==== Records supplied
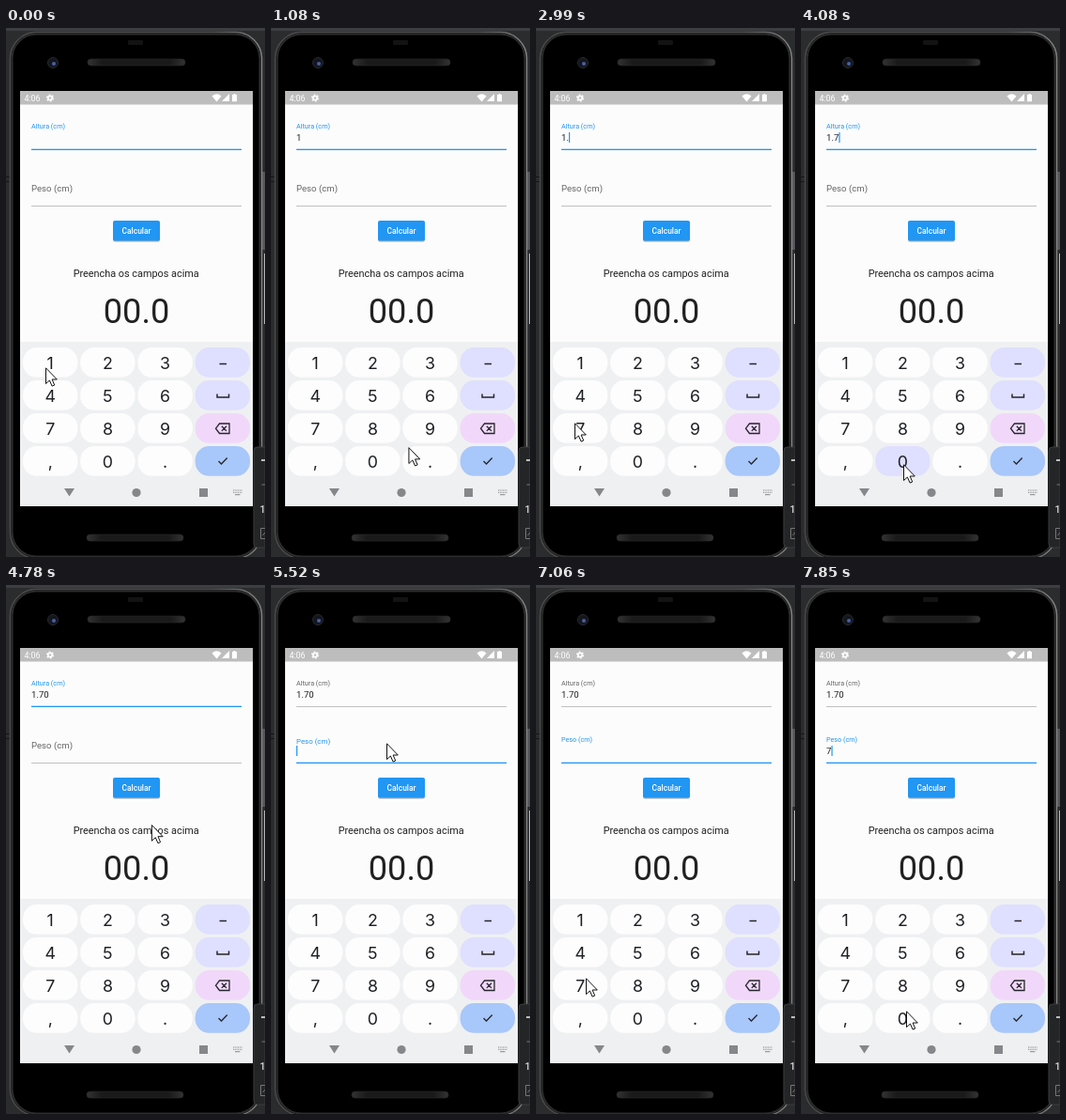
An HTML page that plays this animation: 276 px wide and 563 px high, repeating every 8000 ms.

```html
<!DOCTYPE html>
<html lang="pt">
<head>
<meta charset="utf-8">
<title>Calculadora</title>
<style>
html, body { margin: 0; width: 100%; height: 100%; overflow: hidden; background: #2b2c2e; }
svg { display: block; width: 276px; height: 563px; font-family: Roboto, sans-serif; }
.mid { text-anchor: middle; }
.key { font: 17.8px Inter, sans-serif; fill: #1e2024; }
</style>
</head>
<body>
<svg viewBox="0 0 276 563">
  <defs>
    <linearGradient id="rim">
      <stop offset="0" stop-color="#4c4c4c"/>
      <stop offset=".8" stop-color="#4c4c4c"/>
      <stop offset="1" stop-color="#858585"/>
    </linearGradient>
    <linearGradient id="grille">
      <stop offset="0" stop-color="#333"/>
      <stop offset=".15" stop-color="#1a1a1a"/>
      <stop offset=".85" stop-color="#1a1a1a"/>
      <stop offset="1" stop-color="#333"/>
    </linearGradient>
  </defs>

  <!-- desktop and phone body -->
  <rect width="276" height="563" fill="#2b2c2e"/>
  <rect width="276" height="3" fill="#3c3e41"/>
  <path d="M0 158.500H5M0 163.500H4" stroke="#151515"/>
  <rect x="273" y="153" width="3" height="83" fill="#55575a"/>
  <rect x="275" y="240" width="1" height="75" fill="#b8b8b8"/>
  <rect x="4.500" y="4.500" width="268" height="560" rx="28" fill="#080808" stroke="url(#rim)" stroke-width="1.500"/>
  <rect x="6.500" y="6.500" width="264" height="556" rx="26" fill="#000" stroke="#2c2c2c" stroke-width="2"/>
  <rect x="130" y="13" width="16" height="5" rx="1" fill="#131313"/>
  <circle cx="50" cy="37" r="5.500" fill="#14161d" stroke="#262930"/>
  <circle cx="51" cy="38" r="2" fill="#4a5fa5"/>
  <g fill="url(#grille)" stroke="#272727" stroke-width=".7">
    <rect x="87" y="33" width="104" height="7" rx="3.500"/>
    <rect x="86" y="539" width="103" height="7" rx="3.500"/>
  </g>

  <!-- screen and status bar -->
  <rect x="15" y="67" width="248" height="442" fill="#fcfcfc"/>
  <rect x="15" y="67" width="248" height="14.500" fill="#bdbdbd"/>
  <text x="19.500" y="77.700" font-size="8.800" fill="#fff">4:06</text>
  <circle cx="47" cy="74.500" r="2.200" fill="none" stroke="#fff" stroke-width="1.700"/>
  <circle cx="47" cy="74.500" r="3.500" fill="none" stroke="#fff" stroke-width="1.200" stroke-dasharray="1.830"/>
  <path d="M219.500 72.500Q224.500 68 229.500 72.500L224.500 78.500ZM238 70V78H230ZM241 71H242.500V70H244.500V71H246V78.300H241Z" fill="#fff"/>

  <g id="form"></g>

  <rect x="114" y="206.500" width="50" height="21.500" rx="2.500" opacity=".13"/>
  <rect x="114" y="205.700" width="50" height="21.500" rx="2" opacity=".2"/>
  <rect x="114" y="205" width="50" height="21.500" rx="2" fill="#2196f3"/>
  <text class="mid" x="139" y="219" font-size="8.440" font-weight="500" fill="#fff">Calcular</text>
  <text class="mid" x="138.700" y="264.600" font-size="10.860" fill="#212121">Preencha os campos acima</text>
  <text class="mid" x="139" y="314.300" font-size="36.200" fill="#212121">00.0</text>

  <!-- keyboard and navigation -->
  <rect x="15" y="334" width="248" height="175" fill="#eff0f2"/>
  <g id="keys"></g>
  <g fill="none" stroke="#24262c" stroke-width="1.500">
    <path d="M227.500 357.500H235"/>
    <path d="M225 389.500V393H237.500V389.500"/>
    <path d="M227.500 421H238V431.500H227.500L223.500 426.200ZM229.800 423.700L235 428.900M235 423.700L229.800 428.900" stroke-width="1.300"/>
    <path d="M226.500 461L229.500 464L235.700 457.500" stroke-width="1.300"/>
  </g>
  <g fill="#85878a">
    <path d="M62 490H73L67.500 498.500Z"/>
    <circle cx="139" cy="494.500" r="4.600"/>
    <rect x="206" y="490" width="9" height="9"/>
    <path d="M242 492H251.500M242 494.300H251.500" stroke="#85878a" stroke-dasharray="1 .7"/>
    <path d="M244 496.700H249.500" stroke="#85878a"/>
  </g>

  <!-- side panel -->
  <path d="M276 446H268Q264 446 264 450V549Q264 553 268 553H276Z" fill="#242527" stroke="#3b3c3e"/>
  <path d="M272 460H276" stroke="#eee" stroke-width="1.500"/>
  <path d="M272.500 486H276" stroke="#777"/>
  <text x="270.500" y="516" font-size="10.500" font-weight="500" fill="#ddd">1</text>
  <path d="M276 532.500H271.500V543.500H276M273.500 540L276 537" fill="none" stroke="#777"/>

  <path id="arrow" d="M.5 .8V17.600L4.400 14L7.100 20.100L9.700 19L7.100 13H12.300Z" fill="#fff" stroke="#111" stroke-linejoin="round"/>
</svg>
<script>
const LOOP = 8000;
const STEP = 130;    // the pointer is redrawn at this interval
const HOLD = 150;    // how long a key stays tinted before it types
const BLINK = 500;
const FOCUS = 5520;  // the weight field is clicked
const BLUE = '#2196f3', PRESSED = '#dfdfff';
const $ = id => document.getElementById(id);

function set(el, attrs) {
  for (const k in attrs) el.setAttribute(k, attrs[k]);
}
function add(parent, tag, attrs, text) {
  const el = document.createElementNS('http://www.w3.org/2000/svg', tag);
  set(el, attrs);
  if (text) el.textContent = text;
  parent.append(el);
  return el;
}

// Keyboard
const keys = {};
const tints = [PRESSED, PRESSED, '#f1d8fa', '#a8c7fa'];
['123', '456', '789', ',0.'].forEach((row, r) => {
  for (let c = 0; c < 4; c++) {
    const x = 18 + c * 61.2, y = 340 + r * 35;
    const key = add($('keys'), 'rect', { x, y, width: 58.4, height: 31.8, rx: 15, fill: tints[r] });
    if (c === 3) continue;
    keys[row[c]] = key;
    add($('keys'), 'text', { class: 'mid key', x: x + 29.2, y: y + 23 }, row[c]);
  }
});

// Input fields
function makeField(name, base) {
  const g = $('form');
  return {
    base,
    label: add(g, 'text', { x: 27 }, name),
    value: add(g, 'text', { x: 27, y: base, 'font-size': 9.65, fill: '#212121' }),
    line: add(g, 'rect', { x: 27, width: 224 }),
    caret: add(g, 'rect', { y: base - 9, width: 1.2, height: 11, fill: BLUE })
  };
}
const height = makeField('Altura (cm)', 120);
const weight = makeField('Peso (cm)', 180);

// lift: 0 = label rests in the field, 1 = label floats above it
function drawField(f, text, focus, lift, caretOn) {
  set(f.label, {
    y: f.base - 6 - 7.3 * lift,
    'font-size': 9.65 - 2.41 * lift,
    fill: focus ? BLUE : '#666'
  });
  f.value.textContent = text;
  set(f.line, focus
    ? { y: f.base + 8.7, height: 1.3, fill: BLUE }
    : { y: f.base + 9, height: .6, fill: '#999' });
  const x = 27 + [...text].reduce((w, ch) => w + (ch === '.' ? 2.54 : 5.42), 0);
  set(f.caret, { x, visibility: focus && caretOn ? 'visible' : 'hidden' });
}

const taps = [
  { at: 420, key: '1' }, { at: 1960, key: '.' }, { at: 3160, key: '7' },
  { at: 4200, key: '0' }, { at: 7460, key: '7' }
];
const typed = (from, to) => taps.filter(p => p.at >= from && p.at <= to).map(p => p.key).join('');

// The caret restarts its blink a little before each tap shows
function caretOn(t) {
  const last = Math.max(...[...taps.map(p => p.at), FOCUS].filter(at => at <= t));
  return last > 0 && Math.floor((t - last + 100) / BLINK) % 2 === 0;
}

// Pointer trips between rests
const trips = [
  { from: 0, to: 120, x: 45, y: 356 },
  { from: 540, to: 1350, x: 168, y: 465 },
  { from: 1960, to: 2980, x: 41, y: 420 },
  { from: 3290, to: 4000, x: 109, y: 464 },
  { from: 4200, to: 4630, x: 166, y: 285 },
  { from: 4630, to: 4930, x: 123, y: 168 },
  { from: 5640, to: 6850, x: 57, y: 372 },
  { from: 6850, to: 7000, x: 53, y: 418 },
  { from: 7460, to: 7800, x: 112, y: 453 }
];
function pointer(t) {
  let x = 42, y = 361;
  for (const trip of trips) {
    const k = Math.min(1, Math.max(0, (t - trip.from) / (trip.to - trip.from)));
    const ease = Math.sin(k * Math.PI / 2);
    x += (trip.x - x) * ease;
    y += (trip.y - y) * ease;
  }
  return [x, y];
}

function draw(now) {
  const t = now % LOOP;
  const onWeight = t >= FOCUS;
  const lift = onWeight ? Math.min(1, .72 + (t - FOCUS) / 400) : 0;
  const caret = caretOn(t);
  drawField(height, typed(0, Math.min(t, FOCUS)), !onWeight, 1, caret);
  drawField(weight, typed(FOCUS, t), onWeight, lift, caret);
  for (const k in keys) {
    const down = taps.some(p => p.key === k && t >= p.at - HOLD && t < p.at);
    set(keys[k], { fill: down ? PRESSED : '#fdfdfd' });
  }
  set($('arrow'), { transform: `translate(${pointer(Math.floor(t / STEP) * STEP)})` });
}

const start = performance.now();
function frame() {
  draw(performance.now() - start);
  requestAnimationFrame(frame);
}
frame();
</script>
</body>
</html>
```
========
#### [Exercise requirements]
Find the word "font" in the entries and show each line where it is found.

#### [Response]
svg { display: block; width: 276px; height: 563px; font-family: Roboto, sans-serif; }
.key { font: 17.8px Inter, sans-serif; fill: #1e2024; }
  <text x="19.500" y="77.700" font-size="8.800" fill="#fff">4:06</text>
  <text class="mid" x="139" y="219" font-size="8.440" font-weight="500" fill="#fff">Calcular</text>
  <text class="mid" x="138.700" y="264.600" font-size="10.860" fill="#212121">Preencha os campos acima</text>
  <text class="mid" x="139" y="314.300" font-size="36.200" fill="#212121">00.0</text>
  <text x="270.500" y="516" font-size="10.500" font-weight="500" fill="#ddd">1</text>
    value: add(g, 'text', { x: 27, y: base, 'font-size': 9.65, fill: '#212121' }),
    'font-size': 9.65 - 2.41 * lift,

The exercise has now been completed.